> WHAT YOU ARE ASKED TO DO
Output all the entries word for word. Omit the pictures.

- Opening Delimiter -

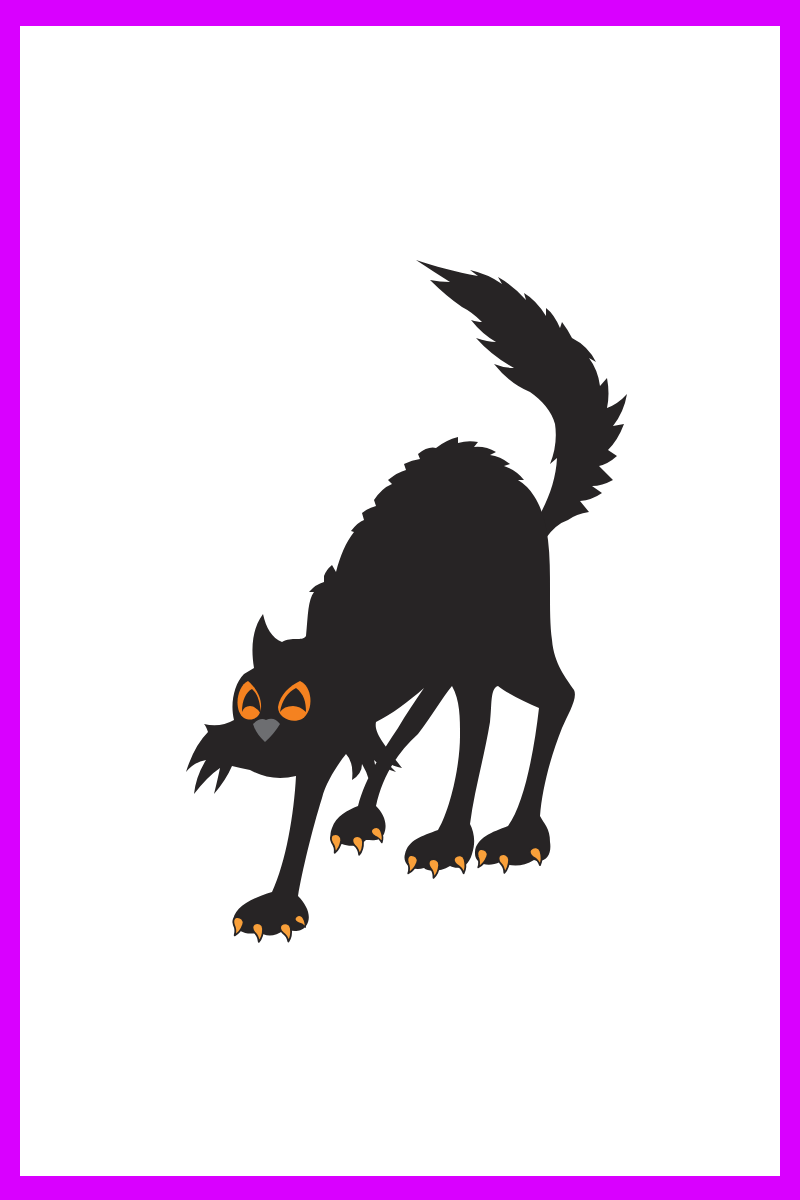
<!DOCTYPE html>
<html lang="en">
<head>
<meta charset="utf-8">
<title>Black Cat</title>
<style>
:root{--frame:#d900ff;--paper:#ffffff;--fur:#272425;--amber:#f58220;--claw:#f9a03a;--nose:#6d6e71}
*{box-sizing:border-box}
html,body{margin:0;padding:0;overflow:hidden}
.poster{width:800px;height:1200px;background:var(--paper);border:solid var(--frame);border-width:26px 20px 24px;position:relative;overflow:hidden}
.cat{position:absolute;left:-20px;top:-26px;width:800px;height:1200px;display:block}
.fur{fill:var(--fur)}
.eye{fill:var(--amber)}
.nose{fill:var(--nose)}
.claw{fill:var(--claw);stroke:var(--fur);stroke-width:.9;stroke-linejoin:round}
</style>
</head>
<body>
<main class="poster">
<svg class="cat" viewBox="0 0 400 600" role="img" aria-label="Prowling black cat with orange eyes and an arched back">
<defs>
<path id="claw" d="M-2.4 -2.6C-.6 -4 2 -3.4 2.4 -1C2.8 1.6 2.4 4 1.2 5.8C.8 3.6 -.2 2.4 -1.6 1.4C-3 .2 -3.4 -1.6 -2.4 -2.6Z"/>
</defs>

<path id="tail" class="fur" d="M208 130C217 133 228 136 239 138L235 135Q244 137 251 142L249 138.500Q257 143 263 150L262 146.500Q268 150 273 158L273 154Q277 157 280 164L281 161Q284 165 286 169Q294 173 298 181L294.500 179Q299 185 300 193L303.500 189Q305 197 303.500 204Q309 202 313.500 197Q312 206 306.500 213L312 212Q309 220 304 225L308.500 228Q304 232 299.500 233L306.500 240Q301 243 296 243L301 246.500Q296 250 290 250.500L294.500 256Q288 257 284 260Q278 262 273 269L267 262C273 253 278 241 278.500 229L275 232Q279 222 277.500 212C276 206 271 200 265 196Q255 192 247 182Q252 184 257 184Q246 178 238 169Q244 171 248 171Q241 167 235.500 160Q239 161 241 161Q236 156 231 153.500Q223 148 215 140Q220 141 225 141Q217 136 208 130Z"/>

<path id="body" class="fur" d="M127 334C125 322 127 313 131.500 307C133 314 136 319 141 321C146 318 151 321 153 318C154 307 154 300 157 296L154.500 296Q158 292 162 291L162 288Q163 285 166 282.500L168 286C170 278 173 271 177 266L175.500 265.500Q179 261 182 260L181 256.500Q184 254 188 253L187 250Q191 244 196 242L194 240Q199 236 203 235L202 232Q206 230 210 229.500L209 227Q214 223 218 224Q223 220 229 218.500L229 221.500Q234 220 239 221L237 223.500Q243 223 248 226L245 227.500Q250 228 255 232L252 233Q258 235 262 240L259 240Q264 243 267 248C271 254 273 262 274 270C276 286 274 306 276 320C277 332 283 339 287 345C289 349 284 357 281 364C275 379 271 395 270 408C272 412 275 414 275 421C276 427 273 432 267 430C261 434 254 433 250 431C244 434 237 432 237.500 426C238 419 246 416 254 413C262 402 267 376 269.500 354C263 351 254 347 249 343C245 344 246 353 245 361C242 379 237 396 235 412C237 416 238 421 236 427C234 434 229 435 225 433C220 436 214 436 212 434C206 436 201 432 202.500 427C204 420 211 418 219 415C225 405 230 383 230 368C230 359 230 350 226 343C221 349 216 358 209 367C198 377 191 389 188 403C192 407 194 412 192 417C190 421 186 420 183 420C179 424 174 423 171 422C166 424 164 419 166 414C168 408 174 405 179 403C182 391 190 377 199 364C203 357 208 350 212 344C204 351 196 357 188 361C187 366 191 371 201 384Q195 383 191 379L198 386Q191 384 187 380Q190 391 186 401Q186 390 181 382Q181 387 176 390Q177 381 173 377C169 382 163 391 161 399C156 415 151 436 149 448C154 453 156 459 153 463C150 467 145 465 142 465C137 469 132 468 130 466C124 468 119 466 116.500 462C116 455 123 450 136 446C143 431 147 407 148 388C140 390 132 389 125 385Q120 384 116 383Q113 390 107 397Q109 389 110 384Q104 388 97 397Q98 388 103 380Q97 381 93 386Q97 373 104 366Q103 363 102 362Q110 364 117 360C115 352 117 342 122 337Z"/>

<g id="face">
<path class="eye" d="M124 340.500C118.500 343 116.500 355 122 359C126 361 130 359 130.500 354C131 348 127 343 124 340.500Z"/>
<path class="fur" d="M121 356C121 350 123 346 126 344.500C129 347 130 351 130.500 357Q128 353 125 353Q122 353 121 356Z"/>
<path class="eye" d="M150 340.500C156 343 157.500 355 151 359.500C146 362 139 359 139 353.500C140 347 145 343 150 340.500Z"/>
<path class="fur" d="M140 356C141 350 144 346 148 344C152 347 153 351 153 356Q150 353 146.500 353Q142 353 140 356Z"/>
<path class="nose" d="M126.500 362Q130 358.500 133 360Q137 358 140 362Q137 367 132.500 371Q128 367 126.500 362Z"/>
</g>

<g id="claws" class="claw">
<use href="#claw" transform="translate(119 462) rotate(28)"/>
<use href="#claw" transform="translate(129 465) rotate(8)"/>
<use href="#claw" transform="translate(143 465)"/>
<use href="#claw" transform="translate(150 460) rotate(-24) scale(.75)"/>
<use href="#claw" transform="translate(168 420.500) rotate(18)"/>
<use href="#claw" transform="translate(179 421.500) rotate(6)"/>
<use href="#claw" transform="translate(188.500 416.500) rotate(-15) scale(.9)"/>
<use href="#claw" transform="translate(206 431) rotate(30)"/>
<use href="#claw" transform="translate(217 433) rotate(14)"/>
<use href="#claw" transform="translate(230 431) rotate(-6)"/>
<use href="#claw" transform="translate(241 428) rotate(30)"/>
<use href="#claw" transform="translate(252 430.500) rotate(10)"/>
<use href="#claw" transform="translate(268 427) rotate(-8)"/>
</g>
</svg>
</main>
</body>
</html>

- Closing Delimiter -

> OUTPUT OF THE EXERCISE
<!DOCTYPE html>
<html lang="en">
<head>
<meta charset="utf-8">
<title>Black Cat</title>
<style>
:root{--frame:#d900ff;--paper:#ffffff;--fur:#272425;--amber:#f58220;--claw:#f9a03a;--nose:#6d6e71}
*{box-sizing:border-box}
html,body{margin:0;padding:0;overflow:hidden}
.poster{width:800px;height:1200px;background:var(--paper);border:solid var(--frame);border-width:26px 20px 24px;position:relative;overflow:hidden}
.cat{position:absolute;left:-20px;top:-26px;width:800px;height:1200px;display:block}
.fur{fill:var(--fur)}
.eye{fill:var(--amber)}
.nose{fill:var(--nose)}
.claw{fill:var(--claw);stroke:var(--fur);stroke-width:.9;stroke-linejoin:round}
</style>
</head>
<body>
<main class="poster">
<svg class="cat" viewBox="0 0 400 600" role="img" aria-label="Prowling black cat with orange eyes and an arched back">
<defs>
<path id="claw" d="M-2.4 -2.6C-.6 -4 2 -3.4 2.4 -1C2.8 1.6 2.4 4 1.2 5.8C.8 3.6 -.2 2.4 -1.6 1.4C-3 .2 -3.4 -1.6 -2.4 -2.6Z"/>
</defs>

<path id="tail" class="fur" d="M208 130C217 133 228 136 239 138L235 135Q244 137 251 142L249 138.500Q257 143 263 150L262 146.500Q268 150 273 158L273 154Q277 157 280 164L281 161Q284 165 286 169Q294 173 298 181L294.500 179Q299 185 300 193L303.500 189Q305 197 303.500 204Q309 202 313.500 197Q312 206 306.500 213L312 212Q309 220 304 225L308.500 228Q304 232 299.500 233L306.500 240Q301 243 296 243L301 246.500Q296 250 290 250.500L294.500 256Q288 257 284 260Q278 262 273 269L267 262C273 253 278 241 278.500 229L275 232Q279 222 277.500 212C276 206 271 200 265 196Q255 192 247 182Q252 184 257 184Q246 178 238 169Q244 171 248 171Q241 167 235.500 160Q239 161 241 161Q236 156 231 153.500Q223 148 215 140Q220 141 225 141Q217 136 208 130Z"/>

<path id="body" class="fur" d="M127 334C125 322 127 313 131.500 307C133 314 136 319 141 321C146 318 151 321 153 318C154 307 154 300 157 296L154.500 296Q158 292 162 291L162 288Q163 285 166 282.500L168 286C170 278 173 271 177 266L175.500 265.500Q179 261 182 260L181 256.500Q184 254 188 253L187 250Q191 244 196 242L194 240Q199 236 203 235L202 232Q206 230 210 229.500L209 227Q214 223 218 224Q223 220 229 218.500L229 221.500Q234 220 239 221L237 223.500Q243 223 248 226L245 227.500Q250 228 255 232L252 233Q258 235 262 240L259 240Q264 243 267 248C271 254 273 262 274 270C276 286 274 306 276 320C277 332 283 339 287 345C289 349 284 357 281 364C275 379 271 395 270 408C272 412 275 414 275 421C276 427 273 432 267 430C261 434 254 433 250 431C244 434 237 432 237.500 426C238 419 246 416 254 413C262 402 267 376 269.500 354C263 351 254 347 249 343C245 344 246 353 245 361C242 379 237 396 235 412C237 416 238 421 236 427C234 434 229 435 225 433C220 436 214 436 212 434C206 436 201 432 202.500 427C204 420 211 418 219 415C225 405 230 383 230 368C230 359 230 350 226 343C221 349 216 358 209 367C198 377 191 389 188 403C192 407 194 412 192 417C190 421 186 420 183 420C179 424 174 423 171 422C166 424 164 419 166 414C168 408 174 405 179 403C182 391 190 377 199 364C203 357 208 350 212 344C204 351 196 357 188 361C187 366 191 371 201 384Q195 383 191 379L198 386Q191 384 187 380Q190 391 186 401Q186 390 181 382Q181 387 176 390Q177 381 173 377C169 382 163 391 161 399C156 415 151 436 149 448C154 453 156 459 153 463C150 467 145 465 142 465C137 469 132 468 130 466C124 468 119 466 116.500 462C116 455 123 450 136 446C143 431 147 407 148 388C140 390 132 389 125 385Q120 384 116 383Q113 390 107 397Q109 389 110 384Q104 388 97 397Q98 388 103 380Q97 381 93 386Q97 373 104 366Q103 363 102 362Q110 364 117 360C115 352 117 342 122 337Z"/>

<g id="face">
<path class="eye" d="M124 340.500C118.500 343 116.500 355 122 359C126 361 130 359 130.500 354C131 348 127 343 124 340.500Z"/>
<path class="fur" d="M121 356C121 350 123 346 126 344.500C129 347 130 351 130.500 357Q128 353 125 353Q122 353 121 356Z"/>
<path class="eye" d="M150 340.500C156 343 157.500 355 151 359.500C146 362 139 359 139 353.500C140 347 145 343 150 340.500Z"/>
<path class="fur" d="M140 356C141 350 144 346 148 344C152 347 153 351 153 356Q150 353 146.500 353Q142 353 140 356Z"/>
<path class="nose" d="M126.500 362Q130 358.500 133 360Q137 358 140 362Q137 367 132.500 371Q128 367 126.500 362Z"/>
</g>

<g id="claws" class="claw">
<use href="#claw" transform="translate(119 462) rotate(28)"/>
<use href="#claw" transform="translate(129 465) rotate(8)"/>
<use href="#claw" transform="translate(143 465)"/>
<use href="#claw" transform="translate(150 460) rotate(-24) scale(.75)"/>
<use href="#claw" transform="translate(168 420.500) rotate(18)"/>
<use href="#claw" transform="translate(179 421.500) rotate(6)"/>
<use href="#claw" transform="translate(188.500 416.500) rotate(-15) scale(.9)"/>
<use href="#claw" transform="translate(206 431) rotate(30)"/>
<use href="#claw" transform="translate(217 433) rotate(14)"/>
<use href="#claw" transform="translate(230 431) rotate(-6)"/>
<use href="#claw" transform="translate(241 428) rotate(30)"/>
<use href="#claw" transform="translate(252 430.500) rotate(10)"/>
<use href="#claw" transform="translate(268 427) rotate(-8)"/>
</g>
</svg>
</main>
</body>
</html>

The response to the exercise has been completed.